In considering the proposed Sergeant Jasper project, it would be instructive for the mayor, Charleston City Council members, city planning staff and members of the Board of Architectural Review to reread City Council’s findings in imposing the recent moratorium on new bars. These findings acknowledge the value of “desirable destinations for residents and visitors” and state that it is essential to “be respectful to the nearby residential neighborhoods.”

City Council decried “results that are detrimental to the interests and welfare of the public” and therefore acted in reliance on its “land use, planning and zoning authority” under S.C. law.

The same principles — respect for residential neighborhoods, commitment to public welfare and maintenance of desirable destinations —should be applied to the Jasper project.

Under state law and city ordinances, elected officials and local governing bodies have the right and the duty to ensure compliance with Charleston’s duly adopted comprehensive plan.

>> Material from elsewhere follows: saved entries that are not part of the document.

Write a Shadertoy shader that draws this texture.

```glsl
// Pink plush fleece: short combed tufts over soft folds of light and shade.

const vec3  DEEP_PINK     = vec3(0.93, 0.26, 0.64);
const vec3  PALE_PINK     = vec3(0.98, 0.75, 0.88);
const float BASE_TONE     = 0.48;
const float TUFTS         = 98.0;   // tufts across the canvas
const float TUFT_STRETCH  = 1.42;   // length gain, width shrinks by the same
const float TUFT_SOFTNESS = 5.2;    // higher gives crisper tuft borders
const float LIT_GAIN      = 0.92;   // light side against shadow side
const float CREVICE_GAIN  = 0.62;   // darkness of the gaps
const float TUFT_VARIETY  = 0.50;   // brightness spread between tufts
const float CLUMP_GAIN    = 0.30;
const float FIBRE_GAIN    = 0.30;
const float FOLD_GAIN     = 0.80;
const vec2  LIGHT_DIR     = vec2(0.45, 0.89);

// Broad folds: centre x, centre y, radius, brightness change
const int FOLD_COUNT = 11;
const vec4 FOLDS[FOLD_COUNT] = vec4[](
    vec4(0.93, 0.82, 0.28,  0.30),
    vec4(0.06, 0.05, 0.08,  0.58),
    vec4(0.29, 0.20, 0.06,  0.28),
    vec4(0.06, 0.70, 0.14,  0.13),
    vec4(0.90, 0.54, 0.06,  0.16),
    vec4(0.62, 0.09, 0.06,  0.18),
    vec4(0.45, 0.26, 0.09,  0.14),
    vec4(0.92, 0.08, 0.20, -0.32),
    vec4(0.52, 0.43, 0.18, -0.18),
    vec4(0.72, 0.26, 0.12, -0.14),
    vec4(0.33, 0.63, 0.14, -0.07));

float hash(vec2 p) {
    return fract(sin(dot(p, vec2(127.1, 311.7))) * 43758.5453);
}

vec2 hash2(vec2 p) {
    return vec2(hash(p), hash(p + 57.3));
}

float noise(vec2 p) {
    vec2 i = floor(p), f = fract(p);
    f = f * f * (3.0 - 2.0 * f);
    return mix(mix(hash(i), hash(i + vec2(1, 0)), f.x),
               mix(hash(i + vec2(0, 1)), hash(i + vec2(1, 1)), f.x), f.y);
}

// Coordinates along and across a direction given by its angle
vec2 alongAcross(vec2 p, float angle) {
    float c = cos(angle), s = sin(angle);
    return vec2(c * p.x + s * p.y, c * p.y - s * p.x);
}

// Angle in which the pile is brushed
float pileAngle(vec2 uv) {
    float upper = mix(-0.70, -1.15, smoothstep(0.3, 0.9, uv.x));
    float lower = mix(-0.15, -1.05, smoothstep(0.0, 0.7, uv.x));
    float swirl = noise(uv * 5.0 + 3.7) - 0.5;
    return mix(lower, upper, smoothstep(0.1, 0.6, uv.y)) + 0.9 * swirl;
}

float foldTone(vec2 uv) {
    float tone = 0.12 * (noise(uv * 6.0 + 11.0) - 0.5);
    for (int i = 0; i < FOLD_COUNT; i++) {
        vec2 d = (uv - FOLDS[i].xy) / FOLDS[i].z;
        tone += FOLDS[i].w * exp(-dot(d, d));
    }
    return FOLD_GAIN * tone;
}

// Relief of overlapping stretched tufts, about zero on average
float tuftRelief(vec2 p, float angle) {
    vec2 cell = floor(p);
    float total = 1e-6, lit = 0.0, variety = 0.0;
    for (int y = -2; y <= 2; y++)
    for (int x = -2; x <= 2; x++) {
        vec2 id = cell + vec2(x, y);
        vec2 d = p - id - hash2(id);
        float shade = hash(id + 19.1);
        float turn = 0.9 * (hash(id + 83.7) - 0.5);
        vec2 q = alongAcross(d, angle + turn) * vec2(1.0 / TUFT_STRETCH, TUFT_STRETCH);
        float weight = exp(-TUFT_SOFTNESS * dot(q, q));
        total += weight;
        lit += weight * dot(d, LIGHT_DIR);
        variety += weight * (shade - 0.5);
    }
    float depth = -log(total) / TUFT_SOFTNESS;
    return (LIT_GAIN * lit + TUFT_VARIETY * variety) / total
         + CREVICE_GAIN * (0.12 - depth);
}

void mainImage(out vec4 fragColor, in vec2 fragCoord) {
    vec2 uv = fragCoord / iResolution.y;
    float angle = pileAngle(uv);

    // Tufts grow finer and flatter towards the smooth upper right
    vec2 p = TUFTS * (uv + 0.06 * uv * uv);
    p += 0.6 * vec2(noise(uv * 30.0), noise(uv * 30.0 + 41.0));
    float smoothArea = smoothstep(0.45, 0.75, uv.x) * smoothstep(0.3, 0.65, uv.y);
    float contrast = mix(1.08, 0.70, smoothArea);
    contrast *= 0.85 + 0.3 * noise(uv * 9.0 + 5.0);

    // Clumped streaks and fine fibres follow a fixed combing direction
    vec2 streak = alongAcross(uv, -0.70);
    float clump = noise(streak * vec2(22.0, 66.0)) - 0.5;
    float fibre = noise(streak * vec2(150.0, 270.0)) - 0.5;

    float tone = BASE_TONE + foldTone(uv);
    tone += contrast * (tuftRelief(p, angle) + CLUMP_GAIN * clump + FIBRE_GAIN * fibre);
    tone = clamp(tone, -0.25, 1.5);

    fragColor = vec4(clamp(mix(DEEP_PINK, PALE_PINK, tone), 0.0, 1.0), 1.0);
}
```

A tall, massive, dense complex with predominantly commercial use located in a historic residential neighborhood cannot be justified under the City’s Century V comprehensive plan.

Virginia Bush

Water Street